The allocation of a basic income to the unemployed hardly stimulates job search, but contributes to increasing their economic security and mental well-being, according to the definitive conclusions of an experiment carried out in Finland between 2017 and 2018 and presented this Wednesday in Helsinki.
The aim of this essay, which cost 20 million euros, was to study the modernization of the Finnish social security system to adapt it to the challenges of a labor market that increasingly requires less manpower due to robotization and new technologies.
Although other countries such as Canada, the Netherlands and Scotland have also launched basic income experiments, Finland is the first in the world at the national level, randomized and whose participation is mandatory by law, which brings more reliable conclusions, according to those responsible.
The Finnish trial consisted of allocating a monthly basic income of 560 euros tax-free to 2,000 unemployed people aged 25 to 58 randomly selected during 2017 and 2018, an income that they continued to receive even if they found work during that period.
At the same time, a control group was established, made up of unemployed people of the same age group who were not granted basic income but received the usual subsidies, and with whom the results obtained were subsequently compared.
According to the final data, those who received the basic income worked an average of 78 days in the second established comparison period -between November 2017 and October 2018-, while the unemployed in the control group managed to work 73 days.
The differences of the first comparison period -the year 2017- were even more insignificant, since the recipients of the basic income worked an average of 49.6 days, compared to 49.3 days for the control group.
“In general, the effects on employment were small. This indicates that for some people receiving unemployment benefits, the problems of finding a job are not related to bureaucracy or financial incentives,” researcher Kari Hämäläinen said in a statement. from the study authors.
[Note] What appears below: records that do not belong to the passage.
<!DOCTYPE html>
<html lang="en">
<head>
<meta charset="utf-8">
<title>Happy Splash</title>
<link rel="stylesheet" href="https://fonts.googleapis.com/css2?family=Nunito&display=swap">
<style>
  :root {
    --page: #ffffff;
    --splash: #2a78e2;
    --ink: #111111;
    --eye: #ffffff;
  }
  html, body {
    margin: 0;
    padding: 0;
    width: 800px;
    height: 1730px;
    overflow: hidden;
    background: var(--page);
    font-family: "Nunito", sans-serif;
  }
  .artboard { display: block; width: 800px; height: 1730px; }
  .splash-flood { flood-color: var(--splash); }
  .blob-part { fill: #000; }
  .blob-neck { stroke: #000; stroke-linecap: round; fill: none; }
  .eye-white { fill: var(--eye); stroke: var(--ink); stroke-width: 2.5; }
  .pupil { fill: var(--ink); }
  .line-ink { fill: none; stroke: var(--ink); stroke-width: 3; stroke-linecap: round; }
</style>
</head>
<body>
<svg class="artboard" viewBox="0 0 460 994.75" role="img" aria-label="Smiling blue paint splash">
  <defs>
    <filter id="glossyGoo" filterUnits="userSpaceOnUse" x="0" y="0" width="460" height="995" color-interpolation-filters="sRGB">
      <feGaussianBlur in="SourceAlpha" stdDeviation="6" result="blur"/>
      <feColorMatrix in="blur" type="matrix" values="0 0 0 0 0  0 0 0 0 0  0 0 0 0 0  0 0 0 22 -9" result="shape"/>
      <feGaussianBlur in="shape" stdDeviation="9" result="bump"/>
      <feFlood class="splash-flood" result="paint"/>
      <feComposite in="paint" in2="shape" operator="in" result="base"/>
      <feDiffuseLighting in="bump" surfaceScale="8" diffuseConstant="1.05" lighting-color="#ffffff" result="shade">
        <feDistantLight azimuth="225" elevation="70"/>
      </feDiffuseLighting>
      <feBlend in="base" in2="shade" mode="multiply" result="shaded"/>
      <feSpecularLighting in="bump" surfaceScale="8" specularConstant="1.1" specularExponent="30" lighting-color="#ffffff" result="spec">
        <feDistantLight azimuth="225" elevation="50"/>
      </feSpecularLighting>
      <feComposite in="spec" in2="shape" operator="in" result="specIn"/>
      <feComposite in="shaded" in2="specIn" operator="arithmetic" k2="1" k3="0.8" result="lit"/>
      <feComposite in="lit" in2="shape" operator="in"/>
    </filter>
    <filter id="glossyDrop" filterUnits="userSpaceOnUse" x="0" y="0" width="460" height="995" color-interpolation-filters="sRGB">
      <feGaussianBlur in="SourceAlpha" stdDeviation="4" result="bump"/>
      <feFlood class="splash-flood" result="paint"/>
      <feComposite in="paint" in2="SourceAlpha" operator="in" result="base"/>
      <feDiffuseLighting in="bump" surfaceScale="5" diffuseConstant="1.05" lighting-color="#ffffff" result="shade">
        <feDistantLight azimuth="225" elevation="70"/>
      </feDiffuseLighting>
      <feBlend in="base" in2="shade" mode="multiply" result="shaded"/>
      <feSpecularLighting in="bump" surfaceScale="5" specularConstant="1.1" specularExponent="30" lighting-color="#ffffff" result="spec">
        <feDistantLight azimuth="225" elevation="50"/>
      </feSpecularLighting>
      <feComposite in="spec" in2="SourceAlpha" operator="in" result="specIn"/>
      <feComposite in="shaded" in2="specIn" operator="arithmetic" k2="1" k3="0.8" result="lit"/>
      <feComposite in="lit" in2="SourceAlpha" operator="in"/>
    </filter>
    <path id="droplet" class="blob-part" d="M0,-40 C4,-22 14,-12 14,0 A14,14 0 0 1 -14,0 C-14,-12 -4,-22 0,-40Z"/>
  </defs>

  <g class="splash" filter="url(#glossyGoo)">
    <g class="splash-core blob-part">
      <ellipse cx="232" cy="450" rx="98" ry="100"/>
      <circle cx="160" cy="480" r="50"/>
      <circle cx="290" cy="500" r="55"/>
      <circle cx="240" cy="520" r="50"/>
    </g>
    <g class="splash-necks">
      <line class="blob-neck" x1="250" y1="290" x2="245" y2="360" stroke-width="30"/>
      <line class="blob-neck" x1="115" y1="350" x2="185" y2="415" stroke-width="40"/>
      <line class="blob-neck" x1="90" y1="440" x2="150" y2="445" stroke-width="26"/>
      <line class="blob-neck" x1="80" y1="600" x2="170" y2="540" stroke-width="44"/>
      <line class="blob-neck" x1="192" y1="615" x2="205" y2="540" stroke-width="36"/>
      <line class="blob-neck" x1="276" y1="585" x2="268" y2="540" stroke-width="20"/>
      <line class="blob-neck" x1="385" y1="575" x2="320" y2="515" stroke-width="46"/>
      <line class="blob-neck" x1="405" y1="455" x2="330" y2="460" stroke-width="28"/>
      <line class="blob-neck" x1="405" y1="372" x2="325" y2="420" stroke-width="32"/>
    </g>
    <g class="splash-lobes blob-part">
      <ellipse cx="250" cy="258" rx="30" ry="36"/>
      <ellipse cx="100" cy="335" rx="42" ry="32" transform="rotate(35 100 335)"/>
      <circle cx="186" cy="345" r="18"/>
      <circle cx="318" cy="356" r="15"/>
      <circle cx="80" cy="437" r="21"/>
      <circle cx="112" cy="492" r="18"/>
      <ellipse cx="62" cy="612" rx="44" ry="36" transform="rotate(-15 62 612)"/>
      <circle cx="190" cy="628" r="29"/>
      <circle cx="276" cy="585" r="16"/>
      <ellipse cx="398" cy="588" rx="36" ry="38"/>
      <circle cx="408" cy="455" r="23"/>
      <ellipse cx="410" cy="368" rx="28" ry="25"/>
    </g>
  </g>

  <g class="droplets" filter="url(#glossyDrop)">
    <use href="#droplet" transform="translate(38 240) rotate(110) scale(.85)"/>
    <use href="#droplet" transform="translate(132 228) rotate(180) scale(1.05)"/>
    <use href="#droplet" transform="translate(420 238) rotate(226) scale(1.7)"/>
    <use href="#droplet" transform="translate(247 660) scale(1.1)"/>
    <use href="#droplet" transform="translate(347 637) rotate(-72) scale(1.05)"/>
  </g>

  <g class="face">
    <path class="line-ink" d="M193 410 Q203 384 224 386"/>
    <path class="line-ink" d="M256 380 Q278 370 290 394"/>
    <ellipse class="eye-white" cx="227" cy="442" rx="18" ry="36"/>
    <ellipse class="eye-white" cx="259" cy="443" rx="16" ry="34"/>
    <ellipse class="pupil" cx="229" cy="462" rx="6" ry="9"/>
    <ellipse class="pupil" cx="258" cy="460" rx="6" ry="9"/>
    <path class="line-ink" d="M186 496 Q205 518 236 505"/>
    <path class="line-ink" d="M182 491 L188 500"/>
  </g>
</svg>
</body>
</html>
According to Hämäläinen, the employment results of this trial were affected in 2018 by the entry into force of the so-called “job activation model”, a reform that tightened the criteria for receiving unemployment benefits, but not basic income.
Instead, the study authors agree that basic income did have clear effects on the unemployed’s perception of their own economic and mental well-being, as confirmed by a survey conducted shortly before the end of the pilot program.
Of the basic income recipients who participated in the survey, 13% said they live comfortably and 47% did not experience serious financial difficulties, compared to 8% and 44% in the control group, respectively.
At the other extreme, 12% of those who received the basic income affirmed that they barely survive and 28% are in serious financial difficulties, while in the control group the equivalent figures were 15% and 32%, respectively.
“Respondents who received basic income had a more positive perception of their income and economic well-being than the control group. Most feel that their financial situation is manageable and that they have room for maneuver,” said Minna Ylikännö, researcher at the Finnish Social Security (Kela).
Regarding mental well-being, 22% of the recipients of the basic income admitted suffering depression, ten percentage points less than the control group.
Likewise, the satisfaction with life of the recipients of the basic income was 7.3 (on a scale of zero to ten), compared to 6.8 in the control group.
A FINNISH MODEL UNDER THE EXTERNAL PURPOSE
The Finnish experiment aroused great international interest and many voices considered it a failure when the Nordic country presented the preliminary results in February 2019, something that the Finnish authorities do not share.
“The execution of the experiment was successful and provided new information that would not have been possible without it,” researcher Olli Kangas, head of the trial, said in a statement.
Finnish Health and Social Affairs Minister Aino-Kaisa Pekonen agrees with Kangas and believes that “the information obtained through the experiment will be used to tackle the reform of the social security system.”